Media and the Medal of Honor

I haven't written about Bruce Crandall's Medal of Honor here. Probably largely because I haven't had time to more than scan the posts and stories I've read about him. Others have covered it far more ably than I would. But strange that few of those who would do it "far more ably" are in the major media...

Mr. Crandall, then a major, commanded a company with the 229th Assault Helicopter Battalion, carrying soldiers to a landing zone, called X-ray, in the la Drang Valley. An assault from the North Vietnamese army erupted, as described at the White House ceremony Monday. Three soldiers on Maj. Crandall's helicopter were killed. He kept it on the ground while four wounded were taken aboard. Back at base, he asked for a volunteer to return with him to X-ray. Capt. Ed Freeman came forward. Through smoke and bullets, they flew in and out 14 times, spent 14 hours in the air and used three helicopters. They evacuated 70 wounded. The battalion survived.

...In a less doubtful culture, Maj. Crandall's magnificent medal would have been on every front page, if only a photograph. It was on no one's front page Tuesday. The New York Times, the culture's lodestar, had a photograph on its front page of President Bush addressing governors about an insurance plan. Maj. Crandall's Medal of Honor was on page 15, in a round-up, three lines from the bottom. Other big-city dailies also ran it in their news summaries; some--the Washington Post, USA Today--ran full accounts inside.

There's been a lot of talk lately about being tired. I think I'm very, very tired of fighting something as hopeless as a major media culture that buries the story of a living MoH recipient on page 15...
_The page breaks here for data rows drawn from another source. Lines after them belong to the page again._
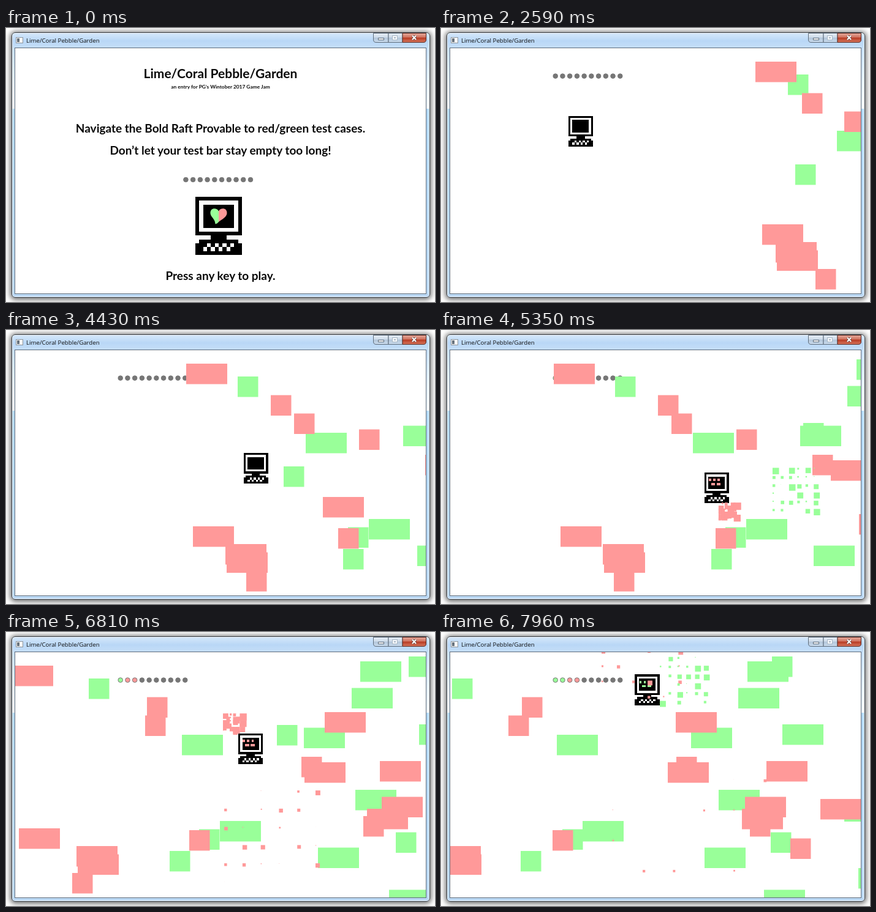
Write an HTML page with a canvas that moves like this. It is 700 by 448 pixels and loops after 8000 ms.

```html
<!DOCTYPE html>
<html lang="en">
<head>
<meta charset="utf-8">
<title>Lime/Coral Pebble/Garden</title>
<style>
  html, body { margin: 0; width: 100%; height: 100%; overflow: hidden; background: #fff; }
  .stage { position: relative; width: 700px; height: 448px; overflow: hidden; }
  .window {
    position: absolute; left: 9px; top: 7px; width: 683px; height: 434px; box-sizing: border-box;
    border: 1px solid #343b42; border-radius: 6px;
    box-shadow: inset 0 0 0 1px rgba(255,255,255,.75), 0 1px 9px 2px rgba(0,0,0,.6);
    background: linear-gradient(#d6e8fa 0, #b9d7f6 13px, #c6dff8 25px, #e4f0fb 80px, #f3f8fd 124px, #b4daf9 124px, #bcd9f5 100%);
  }
  svg, canvas { position: absolute; left: 0; top: 0; }
  canvas { left: 15px; top: 33px; }
  .caption { font: 9.7px "Open Sans", "Noto Sans", sans-serif; fill: #111; }
  .title { font: bold 19px Lato, sans-serif; text-anchor: middle; fill: #0a0a0a; }
</style>
</head>
<body>
<div class="stage">
  <div class="window"></div>
  <svg width="700" height="448" viewBox="0 0 700 448">
    <defs>
      <linearGradient id="glass" x2="0" y2="1">
        <stop offset="0" stop-color="#e6eef6"/><stop offset=".45" stop-color="#cfdcea"/>
        <stop offset=".5" stop-color="#b3c6da"/><stop offset="1" stop-color="#cadcee"/>
      </linearGradient>
      <linearGradient id="shut" x2="0" y2="1">
        <stop offset="0" stop-color="#e5aa9c"/><stop offset=".45" stop-color="#d0725f"/>
        <stop offset=".5" stop-color="#b73a22"/><stop offset="1" stop-color="#d7775e"/>
      </linearGradient>
    </defs>
    <rect x="14.5" y="32.5" width="671" height="402" fill="#fff" stroke="#5d6b7a"/>
    <rect x="16.5" y="15.5" width="11" height="9" fill="#f6f6f6" stroke="#8f979f"/>
    <rect x="18" y="17" width="4" height="6" fill="#67727c"/>
    <text class="caption" x="33" y="23.5">Lime/Coral Pebble/Garden</text>
    <g stroke="#5f6d7c">
      <path d="M599.5 8.5H624V23.5H604Q599.5 23.5 599.5 19Z" fill="url(#glass)"/>
      <path d="M624 8.5H647V23.5H624Z" fill="url(#glass)"/>
      <path d="M647 8.5H685.5V19Q685.5 23.5 681 23.5H647Z" fill="url(#shut)" stroke="#5b2a22"/>
      <rect x="607.5" y="16.5" width="9" height="3" fill="#fff"/>
      <rect x="630.5" y="12.5" width="8" height="7" fill="#f4f7fa" stroke="#a9b7c5"/>
      <rect x="633.5" y="15.5" width="2" height="1" fill="none" stroke="#a9b7c5"/>
    </g>
    <path d="M663 12.5L669 19M669 12.5L663 19" stroke="#5b3a38" stroke-width="3.6"/>
    <path d="M663 12.5L669 19M669 12.5L663 19" stroke="#fff" stroke-width="2.2"/>
  </svg>
  <canvas id="view" width="670" height="401"></canvas>
  <svg id="intro" width="700" height="448" viewBox="0 0 700 448">
    <g class="title">
      <text x="350" y="82" style="font-size:21px">Lime/Coral Pebble/Garden</text>
      <text x="350" y="99" style="font-size:8.4px">an entry for PG’s Wintober 2017 Game Jam</text>
      <text x="350" y="171">Navigate the Bold Raft Provable to red/green test cases.</text>
      <text x="350" y="207">Don’t let your test bar stay empty too long!</text>
      <text x="350" y="411.5">Press any key to play.</text>
    </g>
    <path d="M347 299.5C344 293.5 333 293.5 333.5 303C334 310 341 311 341.500 320.5C344 320 346 318.5 347 317Z" fill="#9f9"/>
    <path d="M347 299.5C350 293.5 361 293.5 360.5 303C360 309 353 312.5 347 317Z" fill="#f99"/>
  </svg>
</div>
<script>
const LOOP = 8000, START = 500, FIRST = 1050, STEP = 76.78;
const TICKS = 1.306; // game ticks per shown step
const RED = '#ff9999', GREEN = '#99ff99', GREY = '#767676';
const SMALL = 33.5, WIDE = 67, MID = 56;
const ctx = document.getElementById('view').getContext('2d');
const intro = document.getElementById('intro');
ctx.translate(-15, -33);

// Blocks of one kind share a speed; each has its place at step MID.
const blocks = [];
function add(color, w, speed, ...places) {
  for (const [x, y] of places) blocks.push({ color, w, speed, x, y });
  return blocks[blocks.length - 1];
}
// A hit block bursts at a given step, and the pieces drift.
const bursts = [];
function hit(block, at, vx, vy) {
  block.end = at;
  bursts.push({ block, at, vx, vy });
}

hit(add(GREEN, SMALL, 4, [390, 223]), 45.7, 8.7, 1.65);
add(GREEN, SMALL, 5, [760, 327.5]);
add(GREEN, SMALL, 6, [284, 76], [464, 322.5], [806, 40]);
add(GREEN, SMALL, 7, [440.5, 358]);
add(GREEN, WIDE, 4, [585.5, 156.5], [608, 352.5], [677.5, 48], [663, 91.5]);
add(GREEN, WIDE, 5, [411, 168], [749, 421.5], [880, 276.5], [903, 386]);
add(GREEN, WIDE, 6, [497.5, 309], [823, 151], [719, 258]);

hit(add(RED, WIDE, 7, [407, 273]), 52.2, -1.4, 1.57);
hit(add(RED, SMALL, 6, [482, 162.5]), 70.8, -2.2, -5.36);
hit(add(GREEN, SMALL, 6, [591, 152]), 79, -2.2, -6.2);
add(RED, SMALL, 4, [682, 301]);
add(RED, SMALL, 5, [354, 106.5], [606, 204]);
add(RED, SMALL, 6, [376, 136.5], [448, 324]);
add(RED, SMALL, 7, [282, 394], [881, 337.5]);
add(RED, WIDE, 4, [709, 211]);
add(RED, WIDE, 5, [713, 289], [841, 273]);
add(RED, WIDE, 6, [264, 350], [265.5, 363.5], [636, 213], [762, 269.5]);
add(RED, WIDE, 7, [184, 55], [195, 321], [694, 131]);

const blockX = (b, n) => b.x - b.speed * TICKS * (n - MID);

function random(seed) {
  const v = Math.sin(seed * 12.9898) * 43758.5453;
  return v - Math.floor(v);
}

// Turning points of the ship: step, x, y.
const path = [
  [0, 98, 98], [8, 121, 116.5], [32, 294.5, 171], [44, 387.5, 201], [50, 430, 217],
  [56, 429.5, 233], [63, 410, 246], [71, 390, 197], [75, 379, 166], [91, 312, 63],
];
function shipAt(n) {
  const step = Math.max(0, n);
  const i = path.findIndex(p => p[0] > step);
  const [n0, x0, y0] = path[i - 1], [n1, x1, y1] = path[i];
  const f = (step - n0) / (n1 - n0);
  return [x0 + (x1 - x0) * f, y0 + (y1 - y0) * f];
}

function box(color, x, y, w, h) {
  ctx.fillStyle = color;
  ctx.fillRect(x, y, w, h);
}

function computer(x, y, u, code) {
  const px = (color, a, b, w, h) => {
    const left = Math.round(x + a * u), top = Math.round(y + b * u);
    box(color, left, top, Math.round(x + (a + w) * u) - left, Math.round(y + (b + h) * u) - top);
  };
  px('#000', 0, 0, 12, 10);
  px('#fff', 1, 1, 10, 8);
  px('#000', 2, 2, 8, 6);
  px('#000', 4, 10, 4, 1);
  px('#000', 1, 11, 10, 1);
  px('#000', 0, 12, 12, 3);
  for (let i = 2; i < 10; i++) px('#fff', i, i % 2 ? 12 : 13, 1, 1);
  if (!code) return;
  for (let i = 0; i < 3; i++) px(code, 2.2 + i * 2.1, 3.1, 1.1, 1.1);
  for (let i = 0; i < 2; i++) px(code, 3.4 + i * 2.7, 5.1, 1.9, 1.1);
}

function dots(x, y, colors) {
  ctx.strokeStyle = GREY;
  for (let i = 0; i < 10; i++) {
    ctx.beginPath();
    ctx.arc(x + i * 11.73, y, 3.8, 0, 7);
    ctx.fillStyle = colors[i] || GREY;
    ctx.fill();
    ctx.stroke();
  }
}

// 6 by 6 pieces spread by one pixel per tick and shrink away.
function drawBurst({ block, at, vx, vy }, n) {
  const age = (n - at) * TICKS;
  const x = blockX(block, at) + block.w / 2 - 3 + vx * age;
  const y = block.y + SMALL / 2 - 3 + vy * age;
  for (let i = 0; i < 36; i++) {
    const size = 13 * random(i + at) - age / 6;
    if (size > 0) box(block.color, x + (i % 6 - 2.5) * age, y + (Math.floor(i / 6) - 2.5) * age, size, size);
  }
}

function drawGame(n) {
  const hits = bursts.filter(b => n >= b.at);
  const colors = hits.map(b => b.block.color);
  dots(186.7, 78.6, [GREEN, RED].flatMap(c => colors.filter(d => d === c)));
  computer(...shipAt(n), 3.36, colors[colors.length - 1]);
  for (const b of blocks) {
    if (!(n >= b.end)) box(b.color, Math.round(blockX(b, n)), b.y, b.w, SMALL);
  }
  for (const b of hits) drawBurst(b, n);
}

function draw(t) {
  const playing = t >= START;
  intro.style.display = playing ? 'none' : '';
  box('#fff', 15, 33, 670, 401);
  if (playing) {
    drawGame(Math.max(-1, Math.floor((t - FIRST + 6) / STEP)));
  } else {
    dots(293.4, 248, []);
    computer(309, 276, 6.33);
  }
}

const begin = performance.now();
function frame() {
  draw((performance.now() - begin) % LOOP);
  requestAnimationFrame(frame);
}
frame();
</script>
</body>
</html>
```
More about LTC (ret) Crandall at Blackfive and Righty in a Lefty State incl. video), and superb coverage at the official Army site.